It was this moment of realization that inspired me to use the Peoples Mic for the first time: “NYPD. We are on your side. We do not want to fight you. The banks don’t give a fuck about you. Join us. Join us.” Albeit crass, what I said hit a nerve in the crowd, and inspired others to calm themselves. My appeal to resist the urge to fight back was contagious. For the first time I heard my words reverberate across the crowd. Others soon chimed in with their own words of peace and de-escalation. Eventually, the police were forced to halt their aggression and leave the park.
That was possibly the single most empowering moment of my entire life. Confronted with the worst feelings I had, I managed to control myself and act on my principles, not my impulses. In the months that have followed since that day, I have slipped back into destructive or hateful habits more than I would like to admit. But that moment has managed to stick with me, and my journey since then has been one of working towards replicating it as often as I can.

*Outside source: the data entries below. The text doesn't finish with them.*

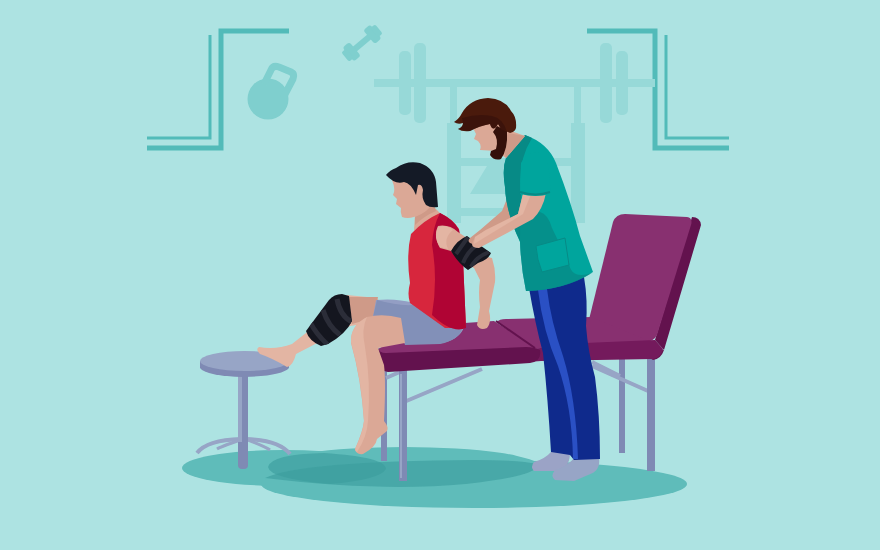
<!DOCTYPE html>
<html lang="en">
<head>
<meta charset="utf-8">
<title>Physiotherapy session</title>
<style>
:root{--bg:#ade3e2;--gym:#97d9d8;--gym-dark:#7fcfce;--frame:#52bbb9;--shadow:#5fbcba;--shadow-deep:#3c9f9f;
--skin:#dba896;--skin-light:#e3b5a3;--skin-shade:#cf9a88;--hair:#141a26;--hair-brown:#4a1a0c;--hair-deep:#34100a;
--red:#d7263d;--red-dark:#b00434;--shorts:#8290b8;--shorts-light:#939ec4;--brace:#14161f;--brace-light:#2b2d38;
--scrub:#00a59d;--scrub-dark:#078a86;--blue:#0f2a8c;--blue-light:#2a50c4;--plum:#883070;--plum-mid:#741a5c;--plum-dark:#63124e;
--metal:#7f8ab4;--metal-light:#97a5c6;--shoe:#9ba3c6}
html,body{margin:0;padding:0;overflow:hidden;background:var(--bg)}
svg{display:block;width:880px;height:550px}
.gym{fill:var(--gym)}
.frame{fill:none;stroke:var(--frame)}
.skin{fill:var(--skin)}
.metal{fill:none;stroke:var(--metal)}
.metal-light{fill:none;stroke:var(--metal-light)}
.brace-line{fill:none;stroke:var(--brace-light);stroke-width:5}
</style>
</head>
<body>
<svg viewBox="0 0 880 550" role="img" aria-label="A physiotherapist treats the arm of a patient with knee and elbow braces who sits on a treatment table">
<defs>
  <g id="corner-frame" class="frame">
    <path d="M289 31H221V148H147" stroke-width="5"/>
    <path d="M210 35V138H147" stroke-width="3"/>
  </g>
  <clipPath id="knee-clip"><path id="knee-shape" d="M306 331L329 300Q334 294 342 294L349 296L352 321Q346 334 328 344L321 346Q309 341 306 331Z"/></clipPath>
  <clipPath id="elbow-clip"><path id="elbow-shape" d="M451 251Q457 240 467 236L491 253Q488 260 478 263L468 270Q458 263 451 251Z"/></clipPath>
</defs>

<rect width="880" height="550" fill="var(--bg)"/>

<g id="corner-frames">
  <use href="#corner-frame"/>
  <use href="#corner-frame" transform="translate(896 0) scale(-1 1)" x="20"/>
</g>

<g id="gym-equipment" class="gym">
  <g id="barbell">
    <rect x="374" y="79" width="281" height="8"/>
    <rect x="399" y="51" width="12" height="64" rx="5"/>
    <rect x="414" y="43" width="12" height="80" rx="5"/>
    <rect x="600" y="43" width="12" height="80" rx="5"/>
    <rect x="616" y="51" width="12" height="64" rx="5"/>
  </g>
  <g id="rack">
    <rect x="450" y="87" width="7" height="40"/>
    <rect x="574" y="87" width="7" height="40"/>
    <rect x="447" y="123" width="14" height="100"/>
    <rect x="571" y="123" width="14" height="100"/>
    <rect x="461" y="158" width="110" height="8"/>
    <rect x="461" y="208" width="110" height="8"/>
    <path d="M470 194L487 166H516V194Z"/>
  </g>
  <g id="kettlebell" fill="var(--gym-dark)">
    <circle cx="268" cy="99" r="20.500"/>
    <path d="M264 84L271 70Q273 65 279 67L291 72Q295 74 293 79L283 98" fill="none" stroke="var(--gym-dark)" stroke-width="7"/>
  </g>
  <g id="dumbbell" fill="var(--gym-dark)" transform="translate(362 43) rotate(-40)">
    <rect x="-13" y="-3" width="26" height="6"/>
    <rect x="-18" y="-9" width="9" height="18" rx="3"/>
    <rect x="-22" y="-6" width="6" height="12" rx="2"/>
    <rect x="9" y="-9" width="9" height="18" rx="3"/>
    <rect x="16" y="-6" width="6" height="12" rx="2"/>
  </g>
</g>

<g id="floor-shadows">
  <ellipse cx="284" cy="468" rx="102" ry="18" fill="var(--shadow)"/>
  <ellipse cx="404" cy="467" rx="136" ry="20" fill="var(--shadow)"/>
  <ellipse cx="474" cy="484" rx="213" ry="24" fill="var(--shadow)"/>
  <path d="M268 467Q271 454 324 453Q386 457 386 469Q380 480 330 484Q270 479 268 467Z" fill="var(--shadow-deep)" opacity=".65"/>
  <path d="M265 478Q300 461 474 460Q520 460 537 464Q540 476 466 484Q380 492 265 478Z" fill="var(--shadow-deep)" opacity=".65"/>
</g>

<g id="stool">
  <path class="metal-light" stroke-width="4" d="M241 439Q207 440 197 453"/>
  <path class="metal-light" stroke-width="4" d="M246 439Q279 440 290 454"/>
  <path class="metal-light" stroke-width="3" d="M240 440Q220 447 217 449M248 440Q266 447 270 450"/>
  <rect x="238" y="370" width="10" height="99" rx="4" fill="var(--metal)"/>
  <rect x="238" y="374" width="4" height="68" fill="var(--metal-light)"/>
  <path d="M200 361V368Q206 376 244 377Q282 376 289 368V361Z" fill="var(--metal)"/>
  <ellipse cx="244.500" cy="361" rx="44.500" ry="10" fill="var(--metal-light)"/>
</g>

<g id="treatment-table">
  <g id="table-frame">
    <path class="metal" stroke-width="6" d="M384 370V461M622 356V453"/>
    <path class="metal-light" stroke-width="4" d="M404 402L482 369M386 378L402 371M592 366L648 391M592 362L620 376"/>
    <path class="metal" stroke-width="8" d="M403 370V481M651 354V471"/>
    <path d="M401 374V478" stroke="var(--metal-light)" stroke-width="2"/>
  </g>
  <path id="back-edge" d="M664 350L655 340L692 217Q700 217 701 225L664 350Q661 359 653 360L640 352Z" fill="var(--plum-dark)"/>
  <path id="back-rest" d="M583 344L613 222Q616 214 625 214L687 217Q693 218 691 225L657 335Q654 341 646 342Z" fill="var(--plum)"/>
  <path id="rear-cushion" d="M497 322Q499 319 506 319L592 317L650 341L534 349Z" fill="var(--plum)"/>
  <path d="M532 349L584 343L655 340L663 349Q661 358 653 359L541 361L528 362Z" fill="var(--plum-mid)"/>
  <path id="seat" d="M378 349L420 326L494 321L538 349L528 352L383 357Z" fill="var(--plum)"/>
  <path id="seat-edge" d="M378 348Q379 353 386 353L526 347Q534 347 540 350Q542 361 530 363L388 372Q379 371 378 360Z" fill="var(--plum-dark)"/>
  <path d="M496 321L535 348" stroke="var(--plum-dark)" stroke-width="2"/>
</g>

<g id="patient">
  <g id="raised-leg">
    <path fill="var(--skin-light)" d="M377 298L347 295L325 318L292 344Q276 350 259 347Q255 349 260 354Q272 358 287 367Q293 366 296 354L350 326L392 320Z"/>
    <path fill="var(--skin-shade)" d="M352 324L349 297L378 297L373 318Z"/>
    <use href="#knee-shape" fill="var(--brace)"/>
    <g clip-path="url(#knee-clip)" class="brace-line">
      <path d="M310 322Q316 334 328 345M323 310Q328 326 340 335M337 299Q340 316 352 322"/>
    </g>
  </g>
  <path id="shorts-back" fill="var(--shorts-light)" d="M376 300Q396 298 414 303L464 327Q460 340 438 344L405 344Q398 322 373 317Z"/>
  <path id="shorts-front" fill="var(--shorts)" d="M373 317L377 300Q398 306 413 305L462 329Q459 340 440 344L405 345Q400 324 373 317Z"/>
  <path id="lowered-leg" class="skin" d="M401 318Q383 313 367 317Q350 326 351 343Q361 378 364 421Q363 431 355 449Q356 455 363 454Q376 447 377 439L387 431Q389 427 384 421Q386 382 384 365L378 348L405 343Z"/>
  <path id="lowered-leg-light" fill="var(--skin-light)" d="M351 342Q350 326 367 317Q361 329 365 347Q371 382 368 421Q367 437 357 452Q354 451 356 447Q363 432 364 421Q362 382 351 342Z"/>
  <path id="neck" class="skin" d="M408 205L431 204L441 214Q426 219 414 231L415 214Z"/>
  <path id="shirt" fill="var(--red)" d="M411 234Q424 220 440 213Q453 219 459 229L463 260L466 328L445 328L410 303Q407 294 410 283Q406 255 411 234Z"/>
  <path id="shirt-shade" fill="var(--red-dark)" d="M440 213Q454 220 459 230L463 260L466 328Q452 334 432 315Q438 279 432 245Q433 226 440 213Z"/>
  <g id="patient-head">
    <path class="skin" d="M392 180Q397 175 419 177L432 190L433 207L414 217Q407 219 402 217Q400 212 401 208L396 204L397 199L393 195Q396 190 392 180Z"/>
    <path fill="var(--skin-shade)" d="M415 217Q428 212 433 203L436 211Q424 216 415 225Z"/>
    <path fill="var(--hair)" d="M386 175Q390 170 396 168Q407 160 420 163Q434 168 436 182L438 207Q430 208 426 205Q421 198 423 190Q422 184 418 185L416 195Q411 183 404 182Q395 185 386 175Z"/>
  </g>
  <g id="patient-arm">
    <path class="skin" d="M438 226Q449 224 458 232L470 240L483 256L492 258Q496 270 495 282L489 311Q492 322 487 328Q480 331 477 325L480 307Q478 292 480 280L474 268Q456 259 451 251L440 248Q433 236 438 226Z"/>
    <path fill="var(--skin-light)" d="M438 227Q446 224 453 230Q443 238 448 249L440 247Q433 237 438 227Z"/>
    <use href="#elbow-shape" fill="var(--brace)"/>
    <g clip-path="url(#elbow-clip)" class="brace-line">
      <path d="M456 254L468 237M463 263Q468 250 479 244M471 267Q476 257 489 252" stroke-width="4"/>
    </g>
  </g>
</g>

<g id="therapist">
  <g id="shoes" fill="var(--shoe)">
    <path d="M552 451L570 454Q569 470 556 471L534 471Q530 467 534 462Q545 459 552 451Z"/>
    <path fill="var(--metal-light)" d="M575 457L599 458Q601 471 588 475L574 481L555 480Q550 476 555 470Q568 466 575 457Z"/>
  </g>
  <path id="trousers" fill="var(--blue)" d="M529 288L584 277Q588 300 586 326Q588 352 595 377Q600 415 600 459L574 460L570 455L551 452Q548 400 543 353Q535 323 529 288Z"/>
  <path id="trouser-light" fill="var(--blue-light)" d="M538 290L547 289Q551 322 563 356Q576 398 578 459L573 459Q572 407 558 366Q543 331 538 290Z"/>
  <path id="far-arm" fill="var(--skin-shade)" d="M508 196L502 211L480 230L470 238Q466 242 473 244L492 236L514 222Z"/>
  <path id="tunic" fill="var(--scrub)" d="M506 158L525 135Q548 143 556 163Q572 205 580 236L593 272Q565 290 526 291Q521 268 520 242Q506 212 505 187Q502 169 506 158Z"/>
  <path id="tunic-shade" fill="var(--scrub-dark)" d="M506 158L525 135L532 138Q517 162 521 194L520 241Q506 213 505 187Q502 169 506 158Z"/>
  <path fill="var(--scrub-dark)" d="M518 219L540 212Q548 214 552 228L569 263Q571 280 592 273Q565 290 526 291Q521 268 520 242Z" opacity=".75"/>
  <path id="pocket" fill="var(--scrub)" stroke="var(--scrub-dark)" stroke-width="1" d="M536 246L565 238L569 265L542 272Q537 260 536 246Z"/>
  <path id="near-arm" class="skin" d="M523 194L546 193Q543 209 533 219L494 240L479 248Q472 248 472 244L475 237L486 230L518 214Z"/>
  <path fill="var(--skin-light)" d="M523 194L531 194L523 214L487 236L474 244L475 237L486 230L518 214Z"/>
  <path id="sleeve" fill="var(--scrub)" d="M521 163Q528 149 542 153Q551 164 550 194Q536 198 520 194Z"/>
  <path d="M520 192Q536 197 550 192" fill="none" stroke="var(--scrub-dark)" stroke-width="2"/>
  <g id="therapist-head">
    <path class="skin" d="M473 128Q484 121 499 123L514 132L525 136L506 158L496 151L480 150Q482 145 478 141L474 139L476 134Z"/>
    <path fill="var(--skin-shade)" d="M508 133L525 136L506 158Q502 145 508 133Z"/>
    <path id="beard" fill="var(--hair-deep)" d="M497 126L507 131Q508 149 501 159Q494 161 490 155L491 151L496 149Q499 139 493 132Z"/>
    <path id="therapist-hair" fill="var(--hair-brown)" d="M454 122Q459 119 462 113Q470 99 488 98Q505 99 511 111Q517 117 516 128Q515 132 510 133L501 129L498 124Q493 133 490 124Q479 126 470 131Q462 132 458 129Q463 127 463 123Q458 125 454 122Z"/>
    <path fill="var(--hair-deep)" d="M462 118Q478 113 492 116Q503 118 507 132L501 129L498 124Q493 133 490 124Q479 126 470 131L458 129Q463 127 463 123Z" opacity=".6"/>
  </g>
</g>
</svg>
</body>
</html>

I have chosen to share this story not to glorify or romanticize my own actions, and certainly not to claim some sort of authority or self-importance over what’s going on in the world. Instead, I have shared it with the hope that you may find parallels in your own experience, and perhaps you have come to the same conclusions as I. Ideals are not just fantasies, but can be practically applied to behavior and attitude with positive results. If you want a voice of reason to conquer extremity of thought, you must make it your own.

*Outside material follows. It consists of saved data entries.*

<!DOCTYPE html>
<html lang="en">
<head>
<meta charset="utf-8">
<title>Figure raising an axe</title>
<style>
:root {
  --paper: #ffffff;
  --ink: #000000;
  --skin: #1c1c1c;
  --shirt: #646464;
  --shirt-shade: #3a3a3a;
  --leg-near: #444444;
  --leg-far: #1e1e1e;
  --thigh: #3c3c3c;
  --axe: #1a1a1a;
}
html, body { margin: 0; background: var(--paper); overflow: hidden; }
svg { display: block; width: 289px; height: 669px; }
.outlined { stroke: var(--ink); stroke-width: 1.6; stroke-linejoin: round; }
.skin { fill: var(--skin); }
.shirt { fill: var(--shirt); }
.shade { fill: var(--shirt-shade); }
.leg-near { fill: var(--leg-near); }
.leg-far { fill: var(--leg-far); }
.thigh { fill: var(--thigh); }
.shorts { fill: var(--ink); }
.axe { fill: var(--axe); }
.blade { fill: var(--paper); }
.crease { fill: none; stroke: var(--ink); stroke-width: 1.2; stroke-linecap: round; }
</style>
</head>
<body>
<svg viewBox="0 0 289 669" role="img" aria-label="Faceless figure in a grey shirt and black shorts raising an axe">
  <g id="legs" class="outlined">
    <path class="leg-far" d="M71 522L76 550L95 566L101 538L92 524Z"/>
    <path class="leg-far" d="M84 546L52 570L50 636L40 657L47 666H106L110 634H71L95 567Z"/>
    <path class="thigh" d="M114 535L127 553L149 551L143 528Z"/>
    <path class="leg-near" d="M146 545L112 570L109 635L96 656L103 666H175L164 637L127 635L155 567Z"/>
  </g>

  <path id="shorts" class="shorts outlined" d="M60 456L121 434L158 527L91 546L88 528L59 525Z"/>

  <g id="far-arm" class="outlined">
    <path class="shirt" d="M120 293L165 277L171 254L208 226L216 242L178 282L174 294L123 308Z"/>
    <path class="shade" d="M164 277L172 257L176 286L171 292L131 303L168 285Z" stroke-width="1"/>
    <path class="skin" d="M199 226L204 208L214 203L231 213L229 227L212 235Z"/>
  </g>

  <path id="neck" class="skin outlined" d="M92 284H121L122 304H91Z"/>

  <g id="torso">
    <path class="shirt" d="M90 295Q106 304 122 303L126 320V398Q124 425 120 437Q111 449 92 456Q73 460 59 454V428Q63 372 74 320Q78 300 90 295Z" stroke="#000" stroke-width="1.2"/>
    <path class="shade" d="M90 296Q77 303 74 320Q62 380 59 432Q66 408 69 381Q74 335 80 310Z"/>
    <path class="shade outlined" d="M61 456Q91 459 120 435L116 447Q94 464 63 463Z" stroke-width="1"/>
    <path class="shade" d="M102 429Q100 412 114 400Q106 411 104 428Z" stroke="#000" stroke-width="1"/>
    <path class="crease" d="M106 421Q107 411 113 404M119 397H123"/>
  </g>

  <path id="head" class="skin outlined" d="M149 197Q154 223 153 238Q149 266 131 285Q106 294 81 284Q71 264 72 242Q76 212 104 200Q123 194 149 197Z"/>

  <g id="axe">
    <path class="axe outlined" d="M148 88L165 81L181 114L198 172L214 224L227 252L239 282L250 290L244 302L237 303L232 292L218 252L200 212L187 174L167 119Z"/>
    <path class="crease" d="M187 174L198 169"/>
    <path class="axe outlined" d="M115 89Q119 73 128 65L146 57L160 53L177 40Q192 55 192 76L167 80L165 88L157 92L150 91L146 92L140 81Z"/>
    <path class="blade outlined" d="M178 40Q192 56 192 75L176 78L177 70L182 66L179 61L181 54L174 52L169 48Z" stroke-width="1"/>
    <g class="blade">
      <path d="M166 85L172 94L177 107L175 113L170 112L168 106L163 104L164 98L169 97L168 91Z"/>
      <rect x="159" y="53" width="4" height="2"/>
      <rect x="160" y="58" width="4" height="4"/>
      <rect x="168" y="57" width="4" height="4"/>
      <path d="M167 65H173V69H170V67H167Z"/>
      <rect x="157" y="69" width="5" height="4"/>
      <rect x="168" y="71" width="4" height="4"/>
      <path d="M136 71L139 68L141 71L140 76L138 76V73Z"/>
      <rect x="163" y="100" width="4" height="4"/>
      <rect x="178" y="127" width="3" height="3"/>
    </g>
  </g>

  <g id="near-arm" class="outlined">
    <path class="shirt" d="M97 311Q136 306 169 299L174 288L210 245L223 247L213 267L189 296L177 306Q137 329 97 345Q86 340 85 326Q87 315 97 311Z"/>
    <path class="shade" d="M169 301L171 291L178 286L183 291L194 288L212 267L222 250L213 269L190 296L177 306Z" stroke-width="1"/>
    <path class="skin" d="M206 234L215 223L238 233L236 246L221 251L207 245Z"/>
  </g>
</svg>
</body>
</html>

Most importantly, the act of recording and sharing a personal history is in and of itself a necessary aspect of social development. The objective of Occupy is for the people to reassert their right to determine their collective history, which begins when we as individuals claim agency over our own personal histories. Then and only then will the connections between our internal existence and external reality enter a true dialogue. I do not think it is coincidence that Occupy began less than a week after September 11th 2011, only two blocks away from the site of the former World Trade Center. I do not think it is coincidence that at the same time for the same reasons I was feeling the same thing. The Occupy movement is in some part a collective expression of the repressed feeling that has been bubbling in all of us for the past ten years. Its beginning six months ago served as the unpredictable spark that has reinvigorated and revitalized the hope of the people. In the most general sense Occupy is a symbol that has the potential to inspire individuals to improve ourselves and the world around us.
So I ask you all to join me on March 17th to celebrate our six-month anniversary. Particularly to those who are the die-hard cynics, I ask you to find the wounded idealist within and give them another chance. You must no longer wonder or wish or pray that the world will become better. We each hold a bit of history in our hands. When we combine them, we are unstoppable. Another world is possible.